The Effect Of Color In Getting Your Message Out To Your Customers
Question: Are their colors that I should or shouldn’t use on a trade show booth or the supporting graphics like banners stands or table runners?
Answer: I’m going to give you my opinion, as it is gained by observation of signs and graphics for over 20 years. Disclaimer: There is no scientific evidence backing up my conclusions unless coincidentally agreeing with me.
First and foremost, the message is and will always be the medium. People are generally still fairly literate who are attending the trade show you’re exhibiting your goods or services at, so they’re scanning as they walk, and while color is important, what they read is what will bring them into your booth, not shiny stuff, unless you’re selling shiny stuff.
I will give graphic designers a nibble on this point. Flashy will catch the eye before your logos, headlines, and taglines. But on most other aspects of marketing and advertising, graphic designers are all about the look, and have little clue as to what makes people open up their wallets when the message is compelling.

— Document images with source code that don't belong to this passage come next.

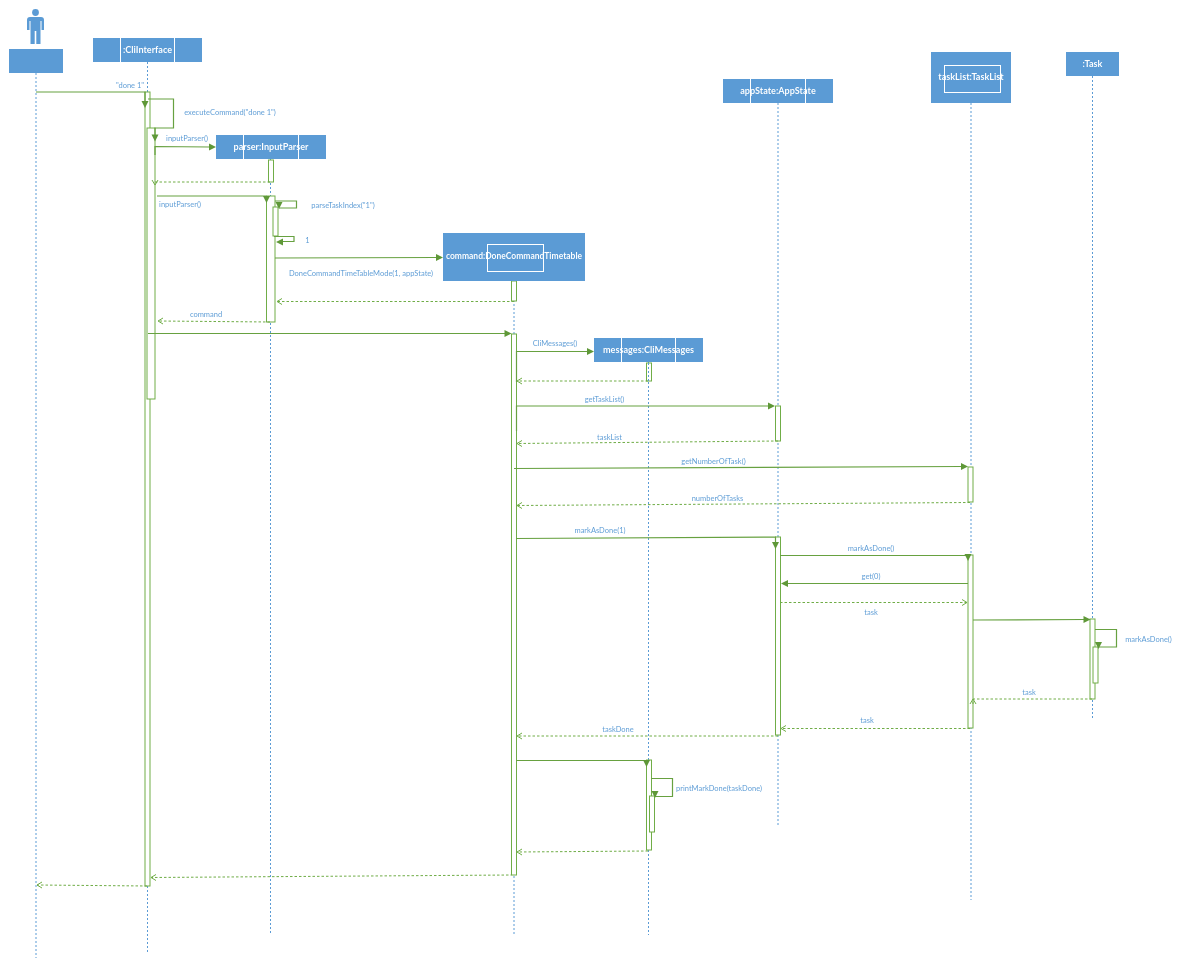
<!DOCTYPE html>
<html lang="en">
<head>
<meta charset="utf-8">
<title>Sequence diagram: done command</title>
<style>
:root { --blue: #5b9bd5; --green: #70ad47; --call: #67a140; --arrow: #5f9838; --paper: #fff; }
* { box-sizing: border-box; }
html, body { margin: 0; overflow: hidden; background: var(--paper); }
.diagram { position: relative; width: 1187px; height: 968px; overflow: hidden; font-family: Lato, Carlito, sans-serif; }
.lines { position: absolute; inset: 0; display: block; }
.lifelines { stroke: var(--blue); stroke-width: 1; stroke-dasharray: 2 2; fill: none; }
.activations { fill: var(--paper); stroke: var(--green); stroke-width: 1; }
.calls { fill: none; stroke: var(--call); stroke-width: 1.2; }
.replies { fill: none; stroke: var(--green); stroke-width: 1; stroke-dasharray: 2.5 2; }
.heads { fill: var(--arrow); }
.open-head { fill: none; stroke: var(--green); stroke-width: 1; }
.actor { fill: var(--blue); }
.label { position: absolute; left: var(--x); top: var(--y); transform: translate(-50%, -4px); white-space: nowrap; font-size: 7.5px; line-height: 10px; color: var(--blue); }
.node { position: absolute; left: var(--x); top: var(--y); width: var(--w); height: var(--h); display: flex; align-items: center; justify-content: center; padding-bottom: 2px; background: var(--blue); color: var(--paper); font-size: 9.1px; font-weight: 700; white-space: nowrap; }
.node span { position: relative; flex: none; }
.long-name { font-size: 8.5px; }
.split::before { content: ""; position: absolute; inset: 0 27px; border: solid var(--paper); border-width: 0 1px; }
.framed::before { content: ""; position: absolute; left: 50%; top: 50%; width: 55px; height: 26px; margin: -13px 0 0 -27px; border: 1px solid var(--paper); }
</style>
</head>
<body>
<main class="diagram">
<svg class="lines" width="1187" height="968" viewBox="0 0 1187 968" aria-hidden="true">
  <defs>
    <path id="solid" d="M0 0L-7 -3.5V3.5Z"/>
    <path id="open" d="M-5 -3L0 0L-5 3"/>
  </defs>

  <g class="actor">
    <circle cx="35.5" cy="12.5" r="3.4"/>
    <path d="M30 17H41Q44 17 44 20V30H41.500V21H40.500V44H36.300V31H34.700V44H30.500V21H29.500V30H27V20Q27 17 30 17Z"/>
  </g>

  <g class="lifelines">
    <path d="M36 73V958"/>
    <path d="M147.500 62V952"/>
    <path d="M270.500 159V935"/>
    <path d="M514 280V935"/>
    <path d="M648.500 362V935"/>
    <path d="M778 103V827"/>
    <path d="M971 103V900"/>
    <path d="M1092.500 76V719"/>
  </g>

  <g class="activations">
    <rect x="145" y="92" width="5" height="794"/>
    <rect x="147" y="128" width="8" height="271"/>
    <rect x="268.500" y="160" width="5" height="22"/>
    <rect x="266.500" y="196" width="8.500" height="126"/>
    <rect x="273" y="207" width="5" height="29"/>
    <rect x="511.500" y="281" width="5" height="20"/>
    <rect x="511.500" y="334" width="5" height="541"/>
    <rect x="646.500" y="363" width="5" height="18"/>
    <rect x="646.500" y="760" width="5" height="90"/>
    <rect x="649.500" y="796" width="5" height="36"/>
    <rect x="775.500" y="406" width="5" height="35"/>
    <rect x="775.500" y="537" width="5" height="198"/>
    <rect x="968" y="467" width="5" height="35"/>
    <rect x="968" y="555" width="5" height="173"/>
    <rect x="1090" y="619" width="5" height="80"/>
    <rect x="1093" y="647" width="5" height="36"/>
  </g>
  <path class="lifelines" d="M648.500 363V381"/>

  <g class="calls">
    <path d="M36 92H145V102"/>
    <path d="M148 99H173.500V128H155V136"/>
    <path d="M155 155V146.500L210 147"/>
    <path d="M157 196H266.500"/>
    <path d="M275 201H296.500V208H279"/>
    <path d="M274 236.500H294V241.500H282"/>
    <path d="M275 258L437 257.500"/>
    <path d="M148 333.500H506"/>
    <path d="M516.500 382V351.500H588"/>
    <path d="M516.500 431V406H769"/>
    <path d="M514 468.500L962 466.500"/>
    <path d="M516 538.500L775.500 537V543"/>
    <path d="M780 555.500H968"/>
    <path d="M968 583.500H787"/>
    <path d="M973 620L1085 619.500"/>
    <path d="M1095 629.500H1116.500V647H1098"/>
    <path d="M516 760.500H647"/>
    <path d="M651 778.500H672.500V796.500H655"/>
  </g>

  <g class="replies">
    <path d="M270 182H155"/>
    <path d="M514 301.500H277"/>
    <path d="M270 322L158 321"/>
    <path d="M648 381H517"/>
    <path d="M778 441L517 443.500"/>
    <path d="M970 502.500L517 505.500"/>
    <path d="M780 602.500H967"/>
    <path d="M1092 699H973V704"/>
    <path d="M970 728.500H781"/>
    <path d="M778 736H517"/>
    <path d="M648 851L517 852"/>
    <path d="M511.500 842V875L151 877.500"/>
    <path d="M147 886L37 885"/>
  </g>

  <g class="heads">
    <use href="#solid" transform="translate(145 108) rotate(90)"/>
    <use href="#solid" transform="translate(155 141.500) rotate(90)"/>
    <use href="#solid" x="216" y="147"/>
    <use href="#solid" transform="translate(266.500 203) rotate(90)"/>
    <use href="#solid" transform="translate(279 209) rotate(90)"/>
    <use href="#solid" transform="translate(276 242) rotate(180)"/>
    <use href="#solid" x="443" y="257.500"/>
    <use href="#solid" x="511.500" y="333.500"/>
    <use href="#solid" x="594" y="351.500"/>
    <use href="#solid" x="775" y="406"/>
    <use href="#solid" x="968" y="466.500"/>
    <use href="#solid" transform="translate(775.500 549) rotate(90)"/>
    <use href="#solid" transform="translate(968 561) rotate(90)"/>
    <use href="#solid" transform="translate(781 583.500) rotate(180)"/>
    <use href="#solid" x="1090.500" y="619.500"/>
    <use href="#solid" transform="translate(1098.500 649) rotate(90)"/>
    <use href="#solid" transform="translate(646.500 767) rotate(90)"/>
    <use href="#solid" transform="translate(655 798) rotate(90)"/>
  </g>

  <g class="open-head">
    <use href="#open" transform="translate(155 185) rotate(90)"/>
    <use href="#open" transform="translate(277 301.500) rotate(180)"/>
    <use href="#open" transform="translate(158 321) rotate(180)"/>
    <use href="#open" transform="translate(517 381) rotate(180)"/>
    <use href="#open" transform="translate(517 443.500) rotate(180)"/>
    <use href="#open" transform="translate(517 505.500) rotate(180)"/>
    <use href="#open" x="967" y="602.500"/>
    <use href="#open" transform="translate(973 699) rotate(-90)"/>
    <use href="#open" transform="translate(781 728.500) rotate(180)"/>
    <use href="#open" transform="translate(517 736) rotate(180)"/>
    <use href="#open" transform="translate(517 852) rotate(180)"/>
    <use href="#open" transform="translate(151 877.500) rotate(180)"/>
    <use href="#open" transform="translate(37 885) rotate(180)"/>
  </g>
</svg>

<div class="node" style="--x:9px;--y:49px;--w:54px;--h:24px"></div>
<div class="node split" style="--x:93px;--y:38px;--w:109px;--h:24px"><span>:CliInterface</span></div>
<div class="node split" style="--x:216px;--y:135px;--w:110px;--h:24px"><span>parser:InputParser</span></div>
<div class="node framed long-name" style="--x:443px;--y:233px;--w:142px;--h:48px"><span>command:DoneCommandTimetable</span></div>
<div class="node split" style="--x:594px;--y:338px;--w:109px;--h:24px"><span>messages:CliMessages</span></div>
<div class="node split" style="--x:723px;--y:79px;--w:110px;--h:24px"><span>appState:AppState</span></div>
<div class="node framed" style="--x:931px;--y:52px;--w:80px;--h:51px"><span>taskList:TaskList</span></div>
<div class="node" style="--x:1066px;--y:52px;--w:53px;--h:24px"><span>:Task</span></div>

<span class="label" style="--x:130px;--y:85px">"done 1"</span>
<span class="label" style="--x:230px;--y:112px">executeCommand("done 1")</span>
<span class="label" style="--x:187px;--y:138px">inputParser()</span>
<span class="label" style="--x:180px;--y:204px">inputParser()</span>
<span class="label" style="--x:343px;--y:205px">parseTaskIndex("1")</span>
<span class="label" style="--x:307.5px;--y:240px">1</span>
<span class="label" style="--x:361px;--y:273px">DoneCommandTimeTableMode(1, appState)</span>
<span class="label" style="--x:206px;--y:314px">command</span>
<span class="label" style="--x:555px;--y:343px">CliMessages()</span>
<span class="label" style="--x:604.5px;--y:399px">getTaskList()</span>
<span class="label" style="--x:609.5px;--y:437px">taskList</span>
<span class="label" style="--x:713.5px;--y:461px">getNumberOfTask()</span>
<span class="label" style="--x:717.5px;--y:498px">numberOfTasks</span>
<span class="label" style="--x:600px;--y:530px">markAsDone(1)</span>
<span class="label" style="--x:871px;--y:548px">markAsDone()</span>
<span class="label" style="--x:871px;--y:576px">get(0)</span>
<span class="label" style="--x:871px;--y:612px">task</span>
<span class="label" style="--x:1148.5px;--y:639px">markAsDone()</span>
<span class="label" style="--x:1029px;--y:692px">task</span>
<span class="label" style="--x:867px;--y:720px">task</span>
<span class="label" style="--x:618px;--y:729px">taskDone</span>
<span class="label" style="--x:719px;--y:788px">printMarkDone(taskDone)</span>
</main>
</body>
</html>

Next, I will say that color is extremely important. Yes, the message is of utmost importance, but if you put burgundy copy on a black background, the most compelling copy in the universe will be missed because it just got blended into the background by your eye. Photographic backgrounds, which are popular now, due to the availability of dye sublimation fabric banners and trade show displays and digital printing of various media, can be tricky as well due to the variation in the background coloration.
Many designers now are shying away from certain types of photographic backgrounds for this reason. The number one most effective visual effect color-wise is bright yellow on a bright red background. A large hamburger chain has effectively used this color scheme, along with brilliant marketing, to become the largest hamburger chain in the world. It was not, we believe, done purposely, other than that when the founder looked at signs, he noted that the best viewed color contrast was yellow on red. Later, scientific experiments backed this finding up. Sorry, I said I wouldn’t present scientific evidence of my claim, but at least I won’t cite any references.
The second best color contrast is yellow on black, then white on red and white on black. Letters reversed on a dark background will always read best and from the greatest distance. I remember this from reading numerous articles in sign journals as I was falling asleep. At any rate, this solid background can be terribly dull and boring, so graphic designers wandered away from it as digital printing of signs and banners became the norm late in the 20th century.
However, I believe due to the difficulty of reading signs that were too artistic, what I’m seeing from graphic designers now is a fusion of the two when and where it fits. A solid dark background (red or darker) with bright lettering (bright orange or lighter) with some photographic elements highlighting around the edges or in the gaps can provide some attractive trade show display graphics, and if your message resonates with your potential clients, you should have a very successful show.